Housed at Rocinante High School, Parents as Teachers was established as a parent education program to provide family support for those with children up to age five.
"The whole premise of this program is the parent is the child's first teacher and a lot of parents don't feel empowered to do that," Program Director Annie Smith said. "What we are doing is empowering them with knowledge, even knowledge they already have."
The organization provides an early intervention home program aimed at improving school readiness.
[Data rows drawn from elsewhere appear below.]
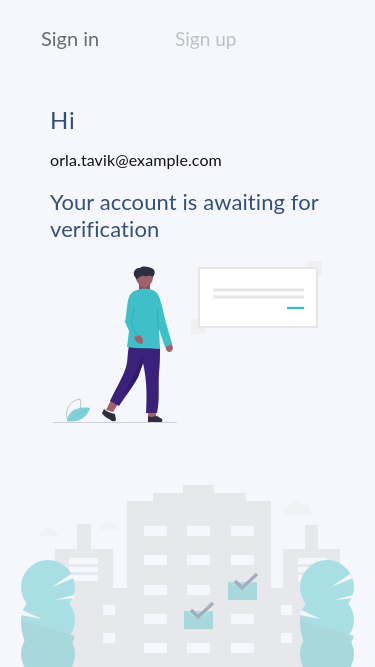
<!DOCTYPE html>
<html lang="en">
<head>
<meta charset="utf-8">
<title>Account verification</title>
<style>
:root {
  --page: #f6f7fc;
  --heading: #34507a;
  --tab-active: #6a6b6e;
  --tab-idle: #bfc0c4;
  --ink: #101014;
  --teal: #3fc0c9;
  --teal-dark: #2fa9b3;
  --navy: #2f2e41;
  --trousers: #3a2179;
  --trousers-shade: #30196a;
  --skin: #a0616a;
  --rule: #e6e6e8;
  --building: #e6e8eb;
  --cloud: #f0f2f6;
  --tree: #a9dfe4;
  --tree-shade: #a8d7dc;
  --tick: #a3adbd;
}
* { box-sizing: border-box; margin: 0; padding: 0; }
html, body { width: 375px; height: 667px; overflow: hidden; }
body { background: var(--page); font-family: Lato, "Open Sans", sans-serif; }
.screen { display: flex; flex-direction: column; width: 375px; height: 667px; }
.tabs { display: flex; align-items: baseline; padding: 26px 41px 0; line-height: 24px; }
.tabs a { text-decoration: none; white-space: nowrap; }
.tab-active { width: 134px; font-size: 20px; color: var(--tab-active); }
.tab-idle { font-size: 19px; color: var(--tab-idle); }
.notice { padding: 54px 50px 0; }
.greeting { font-size: 24px; line-height: 29px; font-weight: 400; letter-spacing: .8px; color: var(--heading); }
.email { margin-top: 16px; font-size: 16px; line-height: 20px; letter-spacing: .1px; white-space: nowrap; color: var(--ink); }
.status { margin-top: 18px; font-size: 22px; line-height: 27px; letter-spacing: .1px; white-space: nowrap; color: var(--heading); }
svg { display: block; flex: none; }
.walker { margin-top: 14px; }
.city { margin-top: auto; }
</style>
</head>
<body>
<main class="screen">
  <nav class="tabs">
    <a class="tab-active" href="#">Sign in</a>
    <a class="tab-idle" href="#">Sign up</a>
  </nav>

  <section class="notice">
    <h1 class="greeting">Hi</h1>
    <p class="email">orla.tavik@example.com</p>
    <p class="status">Your account is awaiting for<br>verification</p>
  </section>

  <svg class="walker" width="375" height="170" viewBox="0 255 375 170" role="img" aria-label="A man walking away from a message card">
    <g class="message-card">
      <path d="M307 260h15v16h-15zM191 318h15v15h-15z" fill="#f0f0f2"/>
      <rect x="199" y="267" width="118" height="59" fill="#fff" stroke="var(--rule)" stroke-width="2"/>
      <path d="M213 289h91M213 296h91" stroke="var(--rule)" stroke-width="3"/>
      <path d="M287 307h17" stroke="var(--teal)" stroke-width="2.4"/>
    </g>
    <path d="M53 421.5h124" stroke="#cfd0d6"/>
    <g class="plant">
      <path d="M68 420C64 410 69 400 80 398C83 408 78 415 68 420Z" fill="none" stroke="#bfc2cc"/>
      <path d="M67 420C68 410 77 405 90 407C87 417 78 422 67 420Z" fill="#7fd2da"/>
      <path d="M67 420C74 417 80 412 90 407" fill="none" stroke="#6cc6cf" stroke-width=".8"/>
    </g>
    <g class="man">
      <path d="M111 399L118 403L113 411L106 409ZM148 409H156V417H148Z" fill="var(--skin)"/>
      <path d="M104 408C107 411 111 412 115 413L116 419Q115 421 112 420C108 417 104 416 102 412Z" fill="var(--navy)"/>
      <path d="M148 415C151 417 154 415 157 415L162 418Q163 421 161 421H148Z" fill="var(--navy)"/>
      <path d="M129 344C127 356 128 362 125 369C122 378 115 389 110 400L119 405C127 393 133 386 138 376L143 362C147 380 147 395 146 412H157C160 397 158 385 159 372C160 362 160 355 160 345Z" fill="var(--trousers)"/>
      <path d="M143 362L142 355C139 367 133 379 123 393C131 386 136 380 138 376Z" fill="var(--trousers-shade)"/>
      <path d="M139 280H150V290Q145 293 139 290Z" fill="#8f535c"/>
      <ellipse cx="144.5" cy="276" rx="8.5" ry="10" fill="var(--skin)"/>
      <path d="M135 276C132 272 135 266 140 267C143 264 149 266 151 267C155 268 156 272 153 276C149 273 147 276 144 275C141 274 138 277 137 279Z" fill="var(--navy)"/>
      <path d="M166 343L171 342C174 346 173 351 169 351C166 350 165 347 166 343Z" fill="var(--skin)"/>
      <path d="M137 289C143 287 151 287 156 291C160 295 162 305 165 318L172 343L165 346L159 328L160 348C149 347 139 348 127 346L129 330L125 321C127 311 127 298 130 294C132 291 134 290 137 289Z" fill="var(--teal)"/>
      <path d="M158 307C157 317 158 324 159 329" fill="none" stroke="var(--teal-dark)" stroke-width=".8"/>
      <path d="M134 306C133 315 132 318 131 322L137 335" fill="none" stroke="var(--teal-dark)" stroke-width=".8"/>
      <path d="M134 336L140 334C143 337 144 341 142 343C138 343 135 340 134 336Z" fill="var(--skin)"/>
    </g>
  </svg>

  <svg class="city" width="375" height="187" viewBox="0 480 375 187" role="img" aria-label="Office buildings with trees and ticked envelopes">
    <defs>
      <g id="window-row" fill="var(--page)">
        <rect x="144" y="0" width="23" height="10"/>
        <rect x="187" y="0" width="23" height="10"/>
        <rect x="231" y="0" width="23" height="10"/>
      </g>
      <path id="cloud" d="M2 12Q-1 7 5 6Q9 -2 16 4Q22 3 22 9Q25 10 23 12Z" fill="var(--cloud)"/>
      <g id="envelope">
        <rect width="29" height="18" fill="var(--tree)"/>
        <path d="M0 0L14 8L29 0V18H0Z" fill="var(--tree-shade)"/>
        <path d="M7 -1L14 6L29 -8" fill="none" stroke="var(--tick)" stroke-width="3.4"/>
      </g>
      <g id="tree">
        <circle cx="27" cy="94" r="27" fill="var(--tree-shade)"/>
        <circle cx="27" cy="60" r="27" fill="var(--tree)"/>
        <path d="M0 60L54 76Q50 90 36 94H12Q0 82 0 60Z" fill="var(--tree-shade)"/>
        <circle cx="27" cy="27" r="27" fill="var(--tree)"/>
        <path d="M31 27L50 14L53 18ZM34 40L53 35L54 38ZM1 50L21 59L0 55Z" fill="var(--page)"/>
      </g>
    </defs>

    <use href="#cloud" x="99" y="520" transform="translate(20 104) scale(.8)"/>
    <use href="#cloud" x="39" y="527" transform="translate(8 105) scale(.8)"/>
    <use href="#cloud" transform="translate(282 500) scale(1.25)"/>

    <g class="buildings" fill="var(--building)">
      <path d="M55 549H77V524H91V549H113V588H127V501H153V493H183V485H214V493H246V501H271V588H283V549H305V525H318V549H340V667H55Z"/>
    </g>
    <g class="side-windows" fill="var(--page)">
      <path d="M69 558H98V564H69ZM69 567H98V572H69ZM69 575H98V581H69Z"/>
      <path d="M298 558H327V564H298ZM298 567H327V572H298ZM298 575H327V581H298Z"/>
      <path d="M103 605H115V615H103ZM103 633H115V643H103ZM281 605H292V615H281ZM281 633H292V643H281Z"/>
    </g>
    <use href="#window-row" y="526"/>
    <use href="#window-row" y="555"/>
    <use href="#window-row" y="585"/>
    <use href="#window-row" y="614"/>
    <use href="#window-row" y="643"/>

    <use href="#envelope" x="184" y="611"/>
    <use href="#envelope" x="228" y="582"/>
    <use href="#tree" x="21" y="560"/>
    <use href="#tree" x="300" y="560"/>
  </svg>
</main>
</body>
</html>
Certified workers conduct home visits to perform health screenings and educate parents about their child's learning skills.
The program also organizes a "kinder" group for children three to five-years-old who visit the school with the goal of helping them develop skills for entry into kindergarten.
"Once they have had home visiting for a while, (parents) have those skills and they feel really empowered," Smith said.
To help grow their program, Parents as Teachers recently received two grants totaling $33,000 for purchasing equipment and to expanding group connection events.
The Daniels Fund provided $25,000, which will be used to offer more socialization events to educate parents beyond the home visits the workers conduct.
"It's going to help us continue to have our group connections
Under the group connections umbrella, the program hosts meetings for teen parents, English as a Second Language classes and dinners for monolingual Spanish-speaking families. The grant will help cover expenses associated with the meetings like child-care and food. The program is looking for a part-time worker to provide child-care.
"A lot of parents don't know if they can make it to the meeting because they have to take care of their kiddo," Smith said. "We'll watch them and they'll be secure."
The second grant was from BHP Billiton for $8,000. It will be used to expand in-home hearing screenings.
Parent Educator Hope Trujillo said the new portable hearing screening equipment will help ease the burden on parents who may not have transportation to get such tests at the school.
"It can be hard for some parents to get transportation and teens don't have transportation," Trujillo said. "Other high-risk people in the community have trouble too and they can't come in to do the yearly screenings for hearing."
The new screeners reduce the testing equipment into a handheld device and the work of multiple machines into one.
"It's the newest in technology," Trujillo said. "Whereas audiologists needed two machines, this is able to do the two (hearing) tests."
If a child doesn't pass the first test, it automatically conducts a "refer" test without the child needing to be refitted for another testing machine.
"It's less traumatic for the child and quicker for the parent to get information," Trujillo said.